__Description of the task__
From the line below that contains "--ink: #231f26;" to the line that contains "39px; letter-spacing: .75px;", repeat every line exactly, both ends included, and nothing else.
□ □ □ □
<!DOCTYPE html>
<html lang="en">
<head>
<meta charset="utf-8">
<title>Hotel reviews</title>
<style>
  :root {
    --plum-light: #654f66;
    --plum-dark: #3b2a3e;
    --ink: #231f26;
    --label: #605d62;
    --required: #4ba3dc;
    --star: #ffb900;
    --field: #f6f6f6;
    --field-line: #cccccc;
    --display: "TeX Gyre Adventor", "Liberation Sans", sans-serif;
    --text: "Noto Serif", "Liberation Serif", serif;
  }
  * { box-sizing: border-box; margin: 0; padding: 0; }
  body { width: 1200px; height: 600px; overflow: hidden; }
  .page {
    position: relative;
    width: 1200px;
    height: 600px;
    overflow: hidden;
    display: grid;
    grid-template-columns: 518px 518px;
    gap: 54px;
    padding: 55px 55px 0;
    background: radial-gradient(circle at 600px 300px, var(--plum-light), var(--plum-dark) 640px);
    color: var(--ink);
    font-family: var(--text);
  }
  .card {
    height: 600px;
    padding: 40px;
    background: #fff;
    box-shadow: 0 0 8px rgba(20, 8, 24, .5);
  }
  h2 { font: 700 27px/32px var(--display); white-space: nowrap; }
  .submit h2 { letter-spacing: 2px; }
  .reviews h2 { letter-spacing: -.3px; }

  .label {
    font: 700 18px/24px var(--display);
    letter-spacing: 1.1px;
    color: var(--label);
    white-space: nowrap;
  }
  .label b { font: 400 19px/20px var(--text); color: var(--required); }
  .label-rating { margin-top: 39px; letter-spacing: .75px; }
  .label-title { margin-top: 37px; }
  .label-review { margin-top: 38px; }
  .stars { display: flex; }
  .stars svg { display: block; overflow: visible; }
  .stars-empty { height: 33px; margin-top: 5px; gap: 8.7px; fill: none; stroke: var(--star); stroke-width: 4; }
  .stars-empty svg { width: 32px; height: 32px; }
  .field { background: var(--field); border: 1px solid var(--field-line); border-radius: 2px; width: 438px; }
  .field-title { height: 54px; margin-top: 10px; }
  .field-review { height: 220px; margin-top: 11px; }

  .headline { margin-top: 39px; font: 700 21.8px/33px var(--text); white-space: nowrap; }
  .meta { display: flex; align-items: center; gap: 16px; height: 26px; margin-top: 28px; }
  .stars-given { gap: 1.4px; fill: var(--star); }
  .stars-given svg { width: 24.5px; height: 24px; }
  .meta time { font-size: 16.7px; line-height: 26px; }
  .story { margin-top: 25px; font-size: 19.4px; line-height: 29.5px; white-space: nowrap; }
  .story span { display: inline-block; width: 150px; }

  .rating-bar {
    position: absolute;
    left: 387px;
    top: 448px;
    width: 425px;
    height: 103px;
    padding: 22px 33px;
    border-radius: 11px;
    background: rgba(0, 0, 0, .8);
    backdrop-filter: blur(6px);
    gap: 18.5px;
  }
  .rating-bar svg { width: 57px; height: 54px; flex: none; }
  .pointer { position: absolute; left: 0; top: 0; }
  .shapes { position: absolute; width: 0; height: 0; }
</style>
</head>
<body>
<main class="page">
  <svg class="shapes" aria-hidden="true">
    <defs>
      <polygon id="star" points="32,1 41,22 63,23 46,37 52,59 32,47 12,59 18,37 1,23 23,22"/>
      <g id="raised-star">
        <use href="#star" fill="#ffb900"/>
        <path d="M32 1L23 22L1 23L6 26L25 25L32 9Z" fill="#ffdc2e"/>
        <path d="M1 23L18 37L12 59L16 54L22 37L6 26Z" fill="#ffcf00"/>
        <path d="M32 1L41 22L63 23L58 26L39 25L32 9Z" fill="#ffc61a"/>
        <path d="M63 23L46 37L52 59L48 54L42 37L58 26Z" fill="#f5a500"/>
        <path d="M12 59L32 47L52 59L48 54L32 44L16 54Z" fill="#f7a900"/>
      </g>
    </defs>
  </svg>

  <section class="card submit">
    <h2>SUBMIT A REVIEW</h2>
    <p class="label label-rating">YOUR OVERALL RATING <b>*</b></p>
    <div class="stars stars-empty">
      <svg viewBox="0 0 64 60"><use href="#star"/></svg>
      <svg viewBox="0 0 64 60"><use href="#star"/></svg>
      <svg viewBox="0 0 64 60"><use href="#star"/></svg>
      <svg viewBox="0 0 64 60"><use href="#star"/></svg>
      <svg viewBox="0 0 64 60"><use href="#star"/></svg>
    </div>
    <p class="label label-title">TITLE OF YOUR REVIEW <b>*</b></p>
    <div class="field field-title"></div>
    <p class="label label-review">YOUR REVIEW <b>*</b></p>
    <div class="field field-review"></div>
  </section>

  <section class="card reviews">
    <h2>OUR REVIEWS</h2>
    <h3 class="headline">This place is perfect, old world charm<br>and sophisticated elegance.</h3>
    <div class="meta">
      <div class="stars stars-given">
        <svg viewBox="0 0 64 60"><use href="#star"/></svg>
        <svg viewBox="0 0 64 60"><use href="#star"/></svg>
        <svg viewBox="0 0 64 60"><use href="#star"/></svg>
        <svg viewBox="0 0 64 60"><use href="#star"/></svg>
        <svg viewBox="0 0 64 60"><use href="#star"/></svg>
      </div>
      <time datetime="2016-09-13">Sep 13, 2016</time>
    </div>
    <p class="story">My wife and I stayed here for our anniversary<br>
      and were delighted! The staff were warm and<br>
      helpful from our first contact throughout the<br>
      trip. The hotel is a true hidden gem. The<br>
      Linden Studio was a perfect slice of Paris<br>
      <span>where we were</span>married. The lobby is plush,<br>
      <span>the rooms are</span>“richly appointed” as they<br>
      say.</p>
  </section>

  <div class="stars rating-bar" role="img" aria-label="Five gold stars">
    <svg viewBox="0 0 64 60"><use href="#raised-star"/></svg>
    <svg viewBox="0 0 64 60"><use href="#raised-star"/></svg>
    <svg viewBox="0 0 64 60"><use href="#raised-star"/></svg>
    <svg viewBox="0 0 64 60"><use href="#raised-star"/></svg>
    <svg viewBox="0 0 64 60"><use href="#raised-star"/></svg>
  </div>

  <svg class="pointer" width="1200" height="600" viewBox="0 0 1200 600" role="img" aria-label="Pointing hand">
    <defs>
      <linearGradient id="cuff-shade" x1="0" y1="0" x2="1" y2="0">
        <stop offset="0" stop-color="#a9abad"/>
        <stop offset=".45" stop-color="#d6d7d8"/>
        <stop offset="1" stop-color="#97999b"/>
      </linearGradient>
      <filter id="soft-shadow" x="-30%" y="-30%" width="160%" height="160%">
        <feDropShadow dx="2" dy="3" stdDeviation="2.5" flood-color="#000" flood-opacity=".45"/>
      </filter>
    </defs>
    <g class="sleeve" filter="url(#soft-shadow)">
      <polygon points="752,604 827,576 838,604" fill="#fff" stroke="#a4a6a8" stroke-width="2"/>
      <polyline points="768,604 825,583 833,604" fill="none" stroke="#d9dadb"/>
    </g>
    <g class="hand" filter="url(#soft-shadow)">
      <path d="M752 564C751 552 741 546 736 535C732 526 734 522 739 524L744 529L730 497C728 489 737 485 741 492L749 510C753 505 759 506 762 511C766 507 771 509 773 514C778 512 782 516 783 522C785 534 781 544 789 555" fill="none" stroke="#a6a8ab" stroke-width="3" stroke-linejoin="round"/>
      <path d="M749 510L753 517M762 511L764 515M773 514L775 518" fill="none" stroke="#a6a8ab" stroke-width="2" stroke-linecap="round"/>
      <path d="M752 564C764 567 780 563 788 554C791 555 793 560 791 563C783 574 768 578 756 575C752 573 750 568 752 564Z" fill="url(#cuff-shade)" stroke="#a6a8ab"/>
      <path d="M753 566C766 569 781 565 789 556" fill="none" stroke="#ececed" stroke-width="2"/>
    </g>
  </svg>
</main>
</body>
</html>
□ □ □ □
__Exercise answer__
    --ink: #231f26;
    --label: #605d62;
    --required: #4ba3dc;
    --star: #ffb900;
    --field: #f6f6f6;
    --field-line: #cccccc;
    --display: "TeX Gyre Adventor", "Liberation Sans", sans-serif;
    --text: "Noto Serif", "Liberation Serif", serif;
  }
  * { box-sizing: border-box; margin: 0; padding: 0; }
  body { width: 1200px; height: 600px; overflow: hidden; }
  .page {
    position: relative;
    width: 1200px;
    height: 600px;
    overflow: hidden;
    display: grid;
    grid-template-columns: 518px 518px;
    gap: 54px;
    padding: 55px 55px 0;
    background: radial-gradient(circle at 600px 300px, var(--plum-light), var(--plum-dark) 640px);
    color: var(--ink);
    font-family: var(--text);
  }
  .card {
    height: 600px;
    padding: 40px;
    background: #fff;
    box-shadow: 0 0 8px rgba(20, 8, 24, .5);
  }
  h2 { font: 700 27px/32px var(--display); white-space: nowrap; }
  .submit h2 { letter-spacing: 2px; }
  .reviews h2 { letter-spacing: -.3px; }

  .label {
    font: 700 18px/24px var(--display);
    letter-spacing: 1.1px;
    color: var(--label);
    white-space: nowrap;
  }
  .label b { font: 400 19px/20px var(--text); color: var(--required); }
  .label-rating { margin-top: 39px; letter-spacing: .75px; }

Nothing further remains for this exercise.